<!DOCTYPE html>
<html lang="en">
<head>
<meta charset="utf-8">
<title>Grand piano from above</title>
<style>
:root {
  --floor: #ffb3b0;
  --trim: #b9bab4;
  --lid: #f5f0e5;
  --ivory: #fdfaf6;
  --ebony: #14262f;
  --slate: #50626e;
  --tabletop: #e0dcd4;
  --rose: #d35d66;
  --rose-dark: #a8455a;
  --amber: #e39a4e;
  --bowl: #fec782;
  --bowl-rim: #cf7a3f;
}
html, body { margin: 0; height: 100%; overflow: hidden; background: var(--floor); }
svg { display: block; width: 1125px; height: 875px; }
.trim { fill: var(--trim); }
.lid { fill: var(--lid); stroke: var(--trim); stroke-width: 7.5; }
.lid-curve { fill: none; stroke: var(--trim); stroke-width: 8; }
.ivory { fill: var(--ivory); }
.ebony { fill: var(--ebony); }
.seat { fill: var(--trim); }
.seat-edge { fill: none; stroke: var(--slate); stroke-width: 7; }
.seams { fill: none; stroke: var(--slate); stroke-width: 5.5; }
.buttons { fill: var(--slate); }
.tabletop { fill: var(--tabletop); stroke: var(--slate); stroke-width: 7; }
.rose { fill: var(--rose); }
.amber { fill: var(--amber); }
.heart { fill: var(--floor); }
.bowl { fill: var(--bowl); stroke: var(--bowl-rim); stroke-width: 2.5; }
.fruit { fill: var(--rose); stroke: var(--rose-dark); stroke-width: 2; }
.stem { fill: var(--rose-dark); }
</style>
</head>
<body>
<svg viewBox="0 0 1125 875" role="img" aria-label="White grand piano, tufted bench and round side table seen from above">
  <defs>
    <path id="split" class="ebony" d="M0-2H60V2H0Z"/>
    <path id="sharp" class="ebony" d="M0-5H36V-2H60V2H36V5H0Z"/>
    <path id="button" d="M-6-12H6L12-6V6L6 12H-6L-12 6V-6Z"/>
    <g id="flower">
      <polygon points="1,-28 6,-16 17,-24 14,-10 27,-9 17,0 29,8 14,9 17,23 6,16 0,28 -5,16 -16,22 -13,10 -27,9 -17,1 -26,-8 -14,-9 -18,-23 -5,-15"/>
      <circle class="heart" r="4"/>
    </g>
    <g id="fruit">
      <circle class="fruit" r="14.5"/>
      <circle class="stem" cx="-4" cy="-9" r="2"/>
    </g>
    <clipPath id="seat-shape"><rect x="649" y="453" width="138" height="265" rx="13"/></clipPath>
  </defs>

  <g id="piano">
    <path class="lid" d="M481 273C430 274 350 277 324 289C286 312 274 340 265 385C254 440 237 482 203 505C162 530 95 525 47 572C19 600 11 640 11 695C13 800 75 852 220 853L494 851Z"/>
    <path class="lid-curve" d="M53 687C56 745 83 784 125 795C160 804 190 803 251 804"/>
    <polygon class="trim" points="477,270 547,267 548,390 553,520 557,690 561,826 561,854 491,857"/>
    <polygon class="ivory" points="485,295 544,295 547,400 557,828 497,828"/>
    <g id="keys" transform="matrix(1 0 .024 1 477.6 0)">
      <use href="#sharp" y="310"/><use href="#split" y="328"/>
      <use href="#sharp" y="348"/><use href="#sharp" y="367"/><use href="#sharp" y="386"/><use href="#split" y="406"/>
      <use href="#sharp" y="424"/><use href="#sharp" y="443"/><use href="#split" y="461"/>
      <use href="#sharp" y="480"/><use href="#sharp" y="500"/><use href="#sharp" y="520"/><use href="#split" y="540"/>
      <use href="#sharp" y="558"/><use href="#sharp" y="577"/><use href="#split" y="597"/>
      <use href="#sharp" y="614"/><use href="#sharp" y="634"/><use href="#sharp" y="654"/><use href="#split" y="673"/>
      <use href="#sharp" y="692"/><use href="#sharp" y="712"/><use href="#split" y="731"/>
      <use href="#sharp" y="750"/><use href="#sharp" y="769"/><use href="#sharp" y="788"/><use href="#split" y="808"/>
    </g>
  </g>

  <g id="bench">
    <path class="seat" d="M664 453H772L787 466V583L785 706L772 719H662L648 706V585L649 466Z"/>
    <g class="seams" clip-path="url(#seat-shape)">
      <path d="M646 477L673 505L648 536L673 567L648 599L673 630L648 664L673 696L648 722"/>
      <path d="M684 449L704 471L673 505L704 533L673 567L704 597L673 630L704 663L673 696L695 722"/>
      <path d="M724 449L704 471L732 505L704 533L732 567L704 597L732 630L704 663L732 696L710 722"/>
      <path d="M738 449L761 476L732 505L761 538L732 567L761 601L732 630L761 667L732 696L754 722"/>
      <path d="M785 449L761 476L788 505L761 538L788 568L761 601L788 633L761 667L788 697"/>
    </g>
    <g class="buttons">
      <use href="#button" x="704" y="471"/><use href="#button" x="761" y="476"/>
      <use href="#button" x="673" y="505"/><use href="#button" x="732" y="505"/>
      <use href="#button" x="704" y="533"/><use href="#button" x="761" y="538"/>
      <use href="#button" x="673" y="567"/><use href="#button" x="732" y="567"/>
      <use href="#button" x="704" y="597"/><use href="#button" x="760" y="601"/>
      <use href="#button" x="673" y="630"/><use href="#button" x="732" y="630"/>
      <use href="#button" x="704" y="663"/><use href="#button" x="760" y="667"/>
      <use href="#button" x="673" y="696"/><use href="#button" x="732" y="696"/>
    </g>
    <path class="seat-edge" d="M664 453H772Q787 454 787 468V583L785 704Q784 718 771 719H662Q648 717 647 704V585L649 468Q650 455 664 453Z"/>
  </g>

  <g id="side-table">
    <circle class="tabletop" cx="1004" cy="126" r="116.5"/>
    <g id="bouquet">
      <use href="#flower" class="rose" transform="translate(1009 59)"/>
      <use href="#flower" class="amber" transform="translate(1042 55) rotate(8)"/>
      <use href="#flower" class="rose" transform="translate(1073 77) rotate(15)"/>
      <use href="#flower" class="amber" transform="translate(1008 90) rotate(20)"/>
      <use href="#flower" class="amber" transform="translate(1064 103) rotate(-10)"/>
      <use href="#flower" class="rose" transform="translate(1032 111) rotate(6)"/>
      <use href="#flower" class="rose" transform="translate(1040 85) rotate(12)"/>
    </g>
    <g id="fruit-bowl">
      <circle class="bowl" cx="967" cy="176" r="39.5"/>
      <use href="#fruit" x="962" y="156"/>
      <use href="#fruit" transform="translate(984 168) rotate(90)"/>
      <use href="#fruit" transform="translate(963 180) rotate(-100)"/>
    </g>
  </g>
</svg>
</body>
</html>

::::

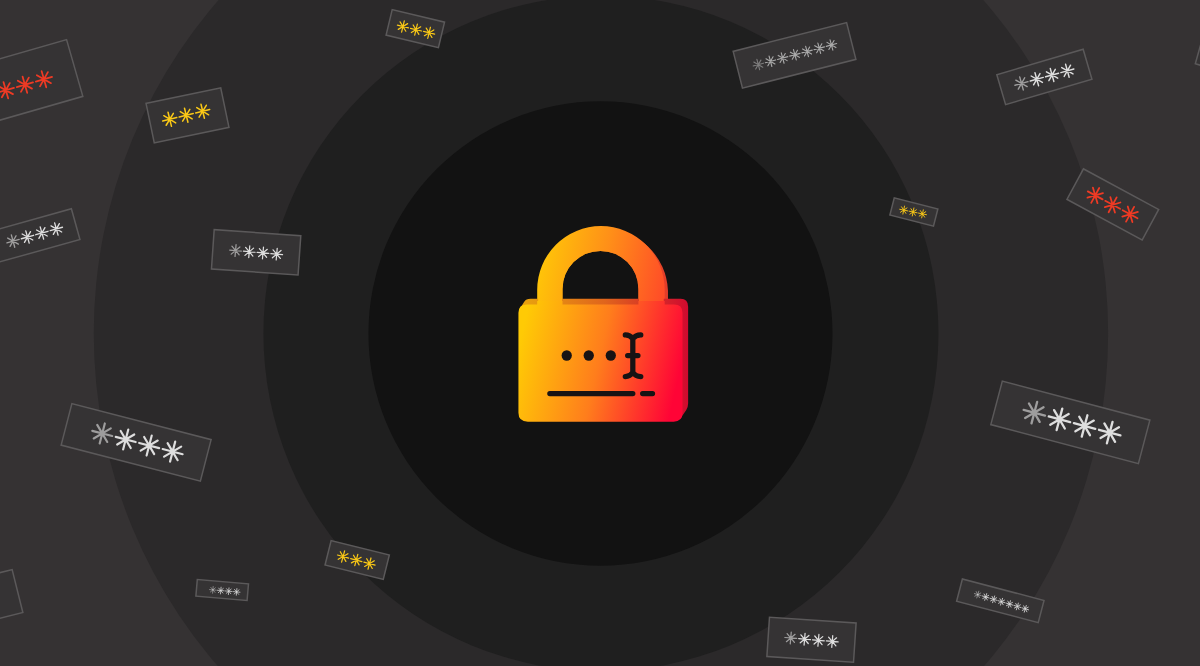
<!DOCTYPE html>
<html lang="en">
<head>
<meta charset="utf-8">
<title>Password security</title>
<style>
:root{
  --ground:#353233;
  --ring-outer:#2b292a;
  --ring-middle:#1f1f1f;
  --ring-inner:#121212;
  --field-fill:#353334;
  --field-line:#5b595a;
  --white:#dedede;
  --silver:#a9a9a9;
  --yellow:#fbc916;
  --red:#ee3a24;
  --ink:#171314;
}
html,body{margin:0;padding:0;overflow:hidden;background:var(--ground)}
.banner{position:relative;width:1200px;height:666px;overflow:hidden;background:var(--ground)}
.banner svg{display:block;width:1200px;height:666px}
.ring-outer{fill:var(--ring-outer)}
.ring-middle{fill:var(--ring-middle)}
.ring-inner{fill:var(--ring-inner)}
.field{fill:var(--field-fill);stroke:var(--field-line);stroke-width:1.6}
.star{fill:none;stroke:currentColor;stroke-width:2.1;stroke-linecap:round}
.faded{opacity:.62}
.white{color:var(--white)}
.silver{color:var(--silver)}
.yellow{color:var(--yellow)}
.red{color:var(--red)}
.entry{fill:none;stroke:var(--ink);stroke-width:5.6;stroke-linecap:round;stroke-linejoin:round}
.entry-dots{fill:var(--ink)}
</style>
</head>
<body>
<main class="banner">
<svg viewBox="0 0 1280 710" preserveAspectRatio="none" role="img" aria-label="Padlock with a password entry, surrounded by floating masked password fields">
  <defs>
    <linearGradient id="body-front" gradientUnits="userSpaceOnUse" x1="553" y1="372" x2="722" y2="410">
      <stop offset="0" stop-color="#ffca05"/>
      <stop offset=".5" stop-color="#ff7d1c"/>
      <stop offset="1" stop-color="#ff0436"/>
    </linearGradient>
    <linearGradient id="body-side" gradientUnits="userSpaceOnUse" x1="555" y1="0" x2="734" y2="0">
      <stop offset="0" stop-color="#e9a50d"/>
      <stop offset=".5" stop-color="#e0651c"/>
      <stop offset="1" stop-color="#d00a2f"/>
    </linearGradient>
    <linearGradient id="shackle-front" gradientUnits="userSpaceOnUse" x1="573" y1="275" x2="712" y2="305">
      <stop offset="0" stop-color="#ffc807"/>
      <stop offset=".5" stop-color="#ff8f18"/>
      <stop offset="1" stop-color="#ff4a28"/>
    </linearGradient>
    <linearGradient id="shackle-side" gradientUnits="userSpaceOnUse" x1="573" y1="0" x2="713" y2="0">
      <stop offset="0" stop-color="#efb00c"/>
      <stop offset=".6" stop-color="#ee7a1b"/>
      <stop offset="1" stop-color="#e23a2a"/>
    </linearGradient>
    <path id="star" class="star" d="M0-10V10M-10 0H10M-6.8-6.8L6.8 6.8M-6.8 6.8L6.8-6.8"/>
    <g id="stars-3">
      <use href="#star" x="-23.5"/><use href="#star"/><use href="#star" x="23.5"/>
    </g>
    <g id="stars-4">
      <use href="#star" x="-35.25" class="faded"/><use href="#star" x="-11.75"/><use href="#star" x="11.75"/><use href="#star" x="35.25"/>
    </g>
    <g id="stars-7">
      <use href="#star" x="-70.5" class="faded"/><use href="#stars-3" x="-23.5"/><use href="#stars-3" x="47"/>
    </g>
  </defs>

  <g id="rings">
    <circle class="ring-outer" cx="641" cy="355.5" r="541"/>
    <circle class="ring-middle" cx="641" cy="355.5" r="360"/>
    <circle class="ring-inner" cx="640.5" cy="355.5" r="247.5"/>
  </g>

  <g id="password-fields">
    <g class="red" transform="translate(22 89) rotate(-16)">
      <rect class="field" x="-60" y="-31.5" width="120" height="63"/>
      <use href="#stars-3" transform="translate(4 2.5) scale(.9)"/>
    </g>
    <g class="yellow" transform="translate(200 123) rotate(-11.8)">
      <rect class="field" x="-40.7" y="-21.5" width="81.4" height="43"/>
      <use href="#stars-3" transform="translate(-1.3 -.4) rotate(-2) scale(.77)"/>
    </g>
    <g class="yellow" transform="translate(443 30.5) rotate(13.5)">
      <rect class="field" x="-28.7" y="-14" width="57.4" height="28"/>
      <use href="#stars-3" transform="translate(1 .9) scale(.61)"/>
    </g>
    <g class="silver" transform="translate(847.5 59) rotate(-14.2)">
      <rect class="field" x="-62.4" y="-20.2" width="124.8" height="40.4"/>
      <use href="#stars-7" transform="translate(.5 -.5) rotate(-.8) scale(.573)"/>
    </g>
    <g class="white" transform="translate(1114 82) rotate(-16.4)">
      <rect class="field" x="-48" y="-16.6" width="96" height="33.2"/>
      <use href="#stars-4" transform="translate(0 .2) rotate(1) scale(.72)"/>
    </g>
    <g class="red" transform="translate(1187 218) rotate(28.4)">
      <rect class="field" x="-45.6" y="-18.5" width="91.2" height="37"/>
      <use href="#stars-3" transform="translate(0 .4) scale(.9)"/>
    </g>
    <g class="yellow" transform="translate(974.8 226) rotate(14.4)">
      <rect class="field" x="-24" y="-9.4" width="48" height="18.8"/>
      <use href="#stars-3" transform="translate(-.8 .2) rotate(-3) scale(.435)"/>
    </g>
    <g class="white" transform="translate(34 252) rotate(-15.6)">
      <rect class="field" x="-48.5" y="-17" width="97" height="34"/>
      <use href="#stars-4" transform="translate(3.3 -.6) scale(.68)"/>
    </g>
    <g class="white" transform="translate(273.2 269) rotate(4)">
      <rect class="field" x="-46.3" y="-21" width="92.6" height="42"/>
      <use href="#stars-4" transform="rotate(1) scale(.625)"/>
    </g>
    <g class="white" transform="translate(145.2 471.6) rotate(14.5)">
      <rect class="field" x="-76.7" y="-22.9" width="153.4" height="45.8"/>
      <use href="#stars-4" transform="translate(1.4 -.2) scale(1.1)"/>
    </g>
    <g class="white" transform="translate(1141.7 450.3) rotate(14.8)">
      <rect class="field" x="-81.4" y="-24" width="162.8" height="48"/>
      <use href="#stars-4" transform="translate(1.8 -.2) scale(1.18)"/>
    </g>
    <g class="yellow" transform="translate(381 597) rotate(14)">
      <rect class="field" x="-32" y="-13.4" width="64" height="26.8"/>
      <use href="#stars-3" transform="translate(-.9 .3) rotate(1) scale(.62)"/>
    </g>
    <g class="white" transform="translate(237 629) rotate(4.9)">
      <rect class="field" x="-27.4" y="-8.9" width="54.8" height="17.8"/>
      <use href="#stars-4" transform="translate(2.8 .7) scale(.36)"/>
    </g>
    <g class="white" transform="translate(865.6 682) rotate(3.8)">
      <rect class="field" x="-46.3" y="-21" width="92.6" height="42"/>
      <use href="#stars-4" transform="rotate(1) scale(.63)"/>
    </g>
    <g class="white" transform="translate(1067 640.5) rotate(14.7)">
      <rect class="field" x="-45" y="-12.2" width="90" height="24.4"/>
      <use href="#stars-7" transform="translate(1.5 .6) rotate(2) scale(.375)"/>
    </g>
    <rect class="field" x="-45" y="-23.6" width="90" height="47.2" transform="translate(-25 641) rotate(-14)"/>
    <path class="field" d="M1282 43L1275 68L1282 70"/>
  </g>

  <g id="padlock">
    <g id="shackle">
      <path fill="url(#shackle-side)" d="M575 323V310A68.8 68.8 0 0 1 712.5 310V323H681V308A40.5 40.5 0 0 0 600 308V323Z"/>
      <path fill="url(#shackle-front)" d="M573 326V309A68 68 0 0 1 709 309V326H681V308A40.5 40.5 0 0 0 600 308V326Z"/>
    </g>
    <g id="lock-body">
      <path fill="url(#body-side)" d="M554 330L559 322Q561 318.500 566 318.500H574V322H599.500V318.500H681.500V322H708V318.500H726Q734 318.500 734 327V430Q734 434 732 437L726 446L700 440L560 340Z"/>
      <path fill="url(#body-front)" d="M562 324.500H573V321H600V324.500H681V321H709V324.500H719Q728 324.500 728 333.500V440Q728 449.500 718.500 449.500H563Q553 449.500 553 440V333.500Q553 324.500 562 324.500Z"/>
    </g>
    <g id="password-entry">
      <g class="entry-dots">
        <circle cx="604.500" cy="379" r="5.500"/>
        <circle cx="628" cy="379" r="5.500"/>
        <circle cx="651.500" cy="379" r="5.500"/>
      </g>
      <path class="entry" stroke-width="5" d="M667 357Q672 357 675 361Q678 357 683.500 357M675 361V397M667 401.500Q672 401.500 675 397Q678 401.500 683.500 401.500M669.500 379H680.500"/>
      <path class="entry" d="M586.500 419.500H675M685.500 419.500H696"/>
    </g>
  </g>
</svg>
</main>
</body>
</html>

::::

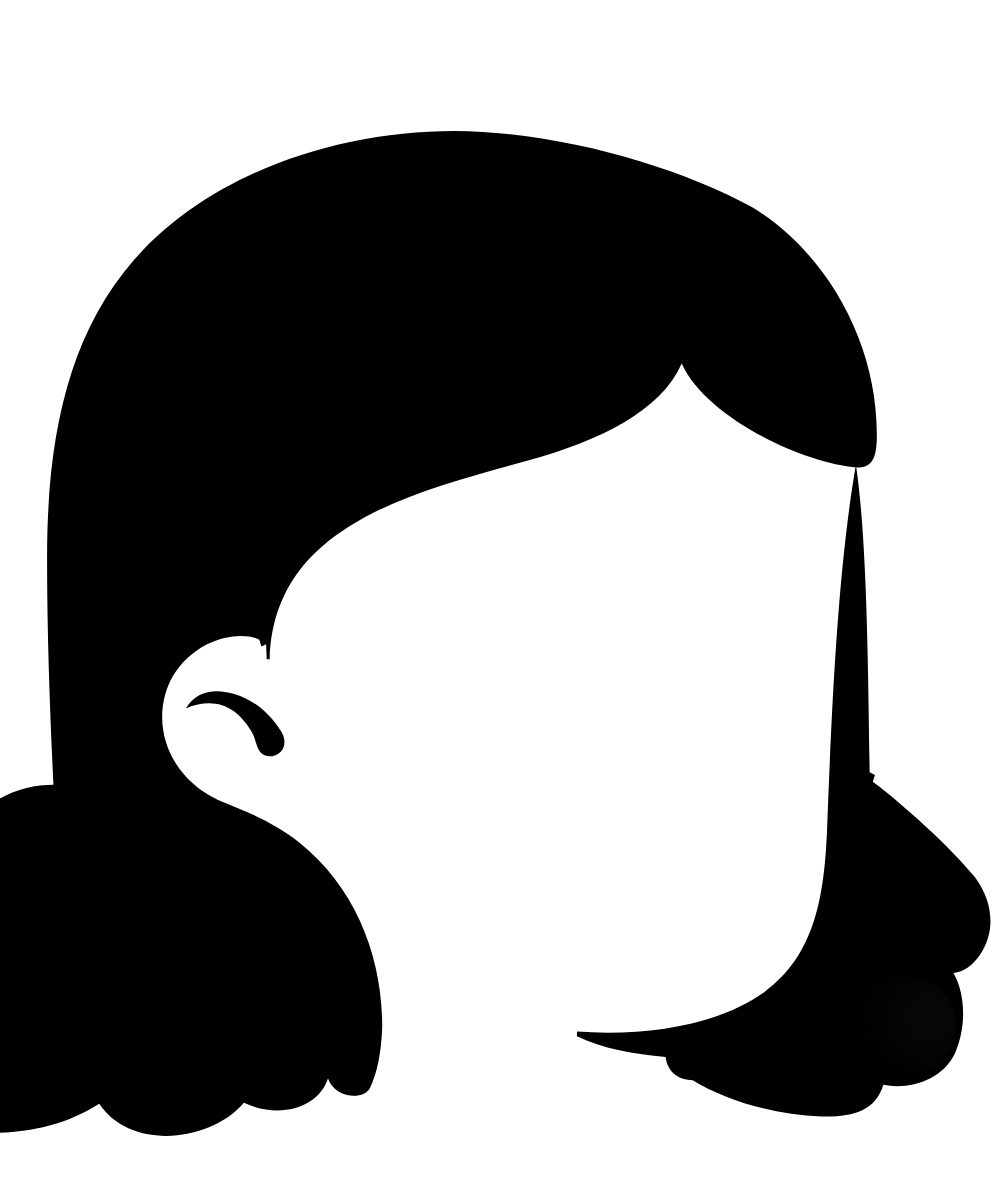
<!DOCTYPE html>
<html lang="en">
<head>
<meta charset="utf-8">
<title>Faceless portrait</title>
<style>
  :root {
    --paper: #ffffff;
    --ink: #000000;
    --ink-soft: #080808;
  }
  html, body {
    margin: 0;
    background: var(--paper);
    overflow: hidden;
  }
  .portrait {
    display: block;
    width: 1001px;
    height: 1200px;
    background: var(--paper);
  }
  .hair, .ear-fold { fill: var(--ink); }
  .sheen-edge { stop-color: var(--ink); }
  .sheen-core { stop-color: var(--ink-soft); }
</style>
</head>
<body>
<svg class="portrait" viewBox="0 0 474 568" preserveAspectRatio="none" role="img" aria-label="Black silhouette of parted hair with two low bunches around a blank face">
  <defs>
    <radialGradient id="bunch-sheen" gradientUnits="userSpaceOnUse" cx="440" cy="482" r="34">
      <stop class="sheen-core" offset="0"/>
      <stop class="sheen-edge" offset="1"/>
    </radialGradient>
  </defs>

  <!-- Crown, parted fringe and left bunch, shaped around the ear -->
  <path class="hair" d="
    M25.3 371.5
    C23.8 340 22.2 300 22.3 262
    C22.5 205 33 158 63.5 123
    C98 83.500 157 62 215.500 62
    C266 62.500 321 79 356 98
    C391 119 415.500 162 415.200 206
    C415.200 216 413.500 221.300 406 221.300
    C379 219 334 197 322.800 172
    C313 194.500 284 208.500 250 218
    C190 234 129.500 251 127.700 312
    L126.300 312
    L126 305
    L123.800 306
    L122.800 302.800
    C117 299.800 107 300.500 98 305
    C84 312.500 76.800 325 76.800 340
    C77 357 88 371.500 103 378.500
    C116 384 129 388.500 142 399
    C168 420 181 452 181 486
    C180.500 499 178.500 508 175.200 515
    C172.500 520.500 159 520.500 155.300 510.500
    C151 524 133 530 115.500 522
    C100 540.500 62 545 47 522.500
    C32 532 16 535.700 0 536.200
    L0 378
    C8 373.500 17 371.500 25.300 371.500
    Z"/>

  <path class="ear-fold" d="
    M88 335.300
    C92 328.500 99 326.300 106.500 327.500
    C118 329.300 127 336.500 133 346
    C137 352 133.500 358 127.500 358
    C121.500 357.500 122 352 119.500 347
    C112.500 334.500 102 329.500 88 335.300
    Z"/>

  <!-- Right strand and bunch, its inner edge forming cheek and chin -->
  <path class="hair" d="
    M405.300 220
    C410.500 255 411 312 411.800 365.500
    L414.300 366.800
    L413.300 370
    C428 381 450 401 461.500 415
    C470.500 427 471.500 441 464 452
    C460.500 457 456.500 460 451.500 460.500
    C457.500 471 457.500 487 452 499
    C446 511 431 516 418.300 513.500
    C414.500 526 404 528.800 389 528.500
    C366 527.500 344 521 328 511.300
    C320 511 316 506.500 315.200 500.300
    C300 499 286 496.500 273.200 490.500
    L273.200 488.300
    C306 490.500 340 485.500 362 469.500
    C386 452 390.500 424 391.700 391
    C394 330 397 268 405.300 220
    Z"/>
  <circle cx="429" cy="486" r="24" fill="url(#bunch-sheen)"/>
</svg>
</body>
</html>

::::

**Required action:** From the records above, copy every line that includes the word "fruit".

**Answer space:**
.fruit { fill: var(--rose); stroke: var(--rose-dark); stroke-width: 2; }
    <g id="fruit">
      <circle class="fruit" r="14.5"/>
    <g id="fruit-bowl">
      <use href="#fruit" x="962" y="156"/>
      <use href="#fruit" transform="translate(984 168) rotate(90)"/>
      <use href="#fruit" transform="translate(963 180) rotate(-100)"/>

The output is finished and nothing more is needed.